INSTRUCTIONS TO FOLLOW:
Identify all lines in the listing that include the word "offset", and copy them out.

PROVIDED RECORDS:
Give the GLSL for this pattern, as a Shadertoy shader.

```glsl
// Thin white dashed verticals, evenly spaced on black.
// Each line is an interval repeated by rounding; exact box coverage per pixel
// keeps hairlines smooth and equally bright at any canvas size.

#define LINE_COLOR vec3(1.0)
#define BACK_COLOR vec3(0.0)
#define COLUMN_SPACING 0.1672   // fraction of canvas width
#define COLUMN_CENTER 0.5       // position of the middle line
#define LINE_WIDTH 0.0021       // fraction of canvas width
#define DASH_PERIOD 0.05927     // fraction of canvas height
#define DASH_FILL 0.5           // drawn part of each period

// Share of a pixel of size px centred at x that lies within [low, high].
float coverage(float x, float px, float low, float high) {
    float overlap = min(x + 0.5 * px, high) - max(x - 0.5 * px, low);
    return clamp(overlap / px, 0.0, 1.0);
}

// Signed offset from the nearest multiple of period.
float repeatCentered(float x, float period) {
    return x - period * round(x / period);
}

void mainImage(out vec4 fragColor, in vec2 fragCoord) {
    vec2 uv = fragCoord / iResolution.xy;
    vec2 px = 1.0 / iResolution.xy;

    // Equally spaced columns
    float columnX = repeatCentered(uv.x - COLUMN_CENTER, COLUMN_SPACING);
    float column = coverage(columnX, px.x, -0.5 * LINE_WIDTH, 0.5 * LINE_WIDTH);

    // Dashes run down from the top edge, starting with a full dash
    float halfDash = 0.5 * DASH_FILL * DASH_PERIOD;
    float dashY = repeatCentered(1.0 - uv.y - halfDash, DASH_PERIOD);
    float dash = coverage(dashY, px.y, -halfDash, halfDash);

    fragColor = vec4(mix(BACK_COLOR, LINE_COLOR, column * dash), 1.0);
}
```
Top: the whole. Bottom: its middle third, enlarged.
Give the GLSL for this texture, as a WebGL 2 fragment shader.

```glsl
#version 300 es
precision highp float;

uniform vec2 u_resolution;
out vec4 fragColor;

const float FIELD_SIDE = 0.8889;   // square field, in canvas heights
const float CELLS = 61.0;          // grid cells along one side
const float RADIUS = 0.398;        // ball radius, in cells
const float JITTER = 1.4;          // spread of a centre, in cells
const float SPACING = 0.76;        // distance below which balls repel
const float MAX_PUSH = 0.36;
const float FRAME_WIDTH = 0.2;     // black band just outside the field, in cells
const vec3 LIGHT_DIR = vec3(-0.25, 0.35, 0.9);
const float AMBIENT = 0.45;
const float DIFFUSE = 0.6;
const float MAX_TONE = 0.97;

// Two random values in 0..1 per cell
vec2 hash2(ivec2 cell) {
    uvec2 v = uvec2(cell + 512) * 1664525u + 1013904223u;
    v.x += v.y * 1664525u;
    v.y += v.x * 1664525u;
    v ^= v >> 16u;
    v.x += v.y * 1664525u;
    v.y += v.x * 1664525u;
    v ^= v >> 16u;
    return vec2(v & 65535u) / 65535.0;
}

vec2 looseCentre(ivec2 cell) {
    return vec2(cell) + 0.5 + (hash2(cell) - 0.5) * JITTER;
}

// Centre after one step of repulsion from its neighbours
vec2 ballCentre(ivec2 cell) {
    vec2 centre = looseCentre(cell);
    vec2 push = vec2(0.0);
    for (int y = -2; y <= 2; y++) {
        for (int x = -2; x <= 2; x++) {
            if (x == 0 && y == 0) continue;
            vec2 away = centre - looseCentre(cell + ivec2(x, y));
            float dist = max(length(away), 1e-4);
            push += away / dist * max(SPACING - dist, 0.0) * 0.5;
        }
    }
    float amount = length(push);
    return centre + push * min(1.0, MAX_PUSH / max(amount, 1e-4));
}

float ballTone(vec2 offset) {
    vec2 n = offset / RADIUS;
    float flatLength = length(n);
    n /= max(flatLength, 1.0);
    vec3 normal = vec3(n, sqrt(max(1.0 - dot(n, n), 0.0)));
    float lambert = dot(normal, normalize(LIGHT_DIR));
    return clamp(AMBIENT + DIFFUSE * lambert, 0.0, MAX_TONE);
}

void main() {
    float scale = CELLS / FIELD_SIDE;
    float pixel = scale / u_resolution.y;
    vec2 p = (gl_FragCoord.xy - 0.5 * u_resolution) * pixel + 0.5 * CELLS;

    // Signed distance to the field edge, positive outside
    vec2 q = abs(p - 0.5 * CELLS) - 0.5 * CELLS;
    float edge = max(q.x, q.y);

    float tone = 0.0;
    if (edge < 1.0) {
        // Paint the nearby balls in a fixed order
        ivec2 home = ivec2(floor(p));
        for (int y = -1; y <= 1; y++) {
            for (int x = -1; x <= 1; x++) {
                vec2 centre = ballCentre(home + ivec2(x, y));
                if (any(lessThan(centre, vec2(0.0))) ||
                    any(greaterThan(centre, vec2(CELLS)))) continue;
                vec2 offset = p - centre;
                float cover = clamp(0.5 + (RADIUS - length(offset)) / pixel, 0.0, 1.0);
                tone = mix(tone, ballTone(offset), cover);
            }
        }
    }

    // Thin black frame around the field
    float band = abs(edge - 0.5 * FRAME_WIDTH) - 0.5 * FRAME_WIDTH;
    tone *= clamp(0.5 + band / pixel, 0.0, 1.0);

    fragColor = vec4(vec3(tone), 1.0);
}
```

ANSWER TO THE PROBLEM:
// Signed offset from the nearest multiple of period.
float ballTone(vec2 offset) {
    vec2 n = offset / RADIUS;
                vec2 offset = p - centre;
                float cover = clamp(0.5 + (RADIUS - length(offset)) / pixel, 0.0, 1.0);
                tone = mix(tone, ballTone(offset), cover);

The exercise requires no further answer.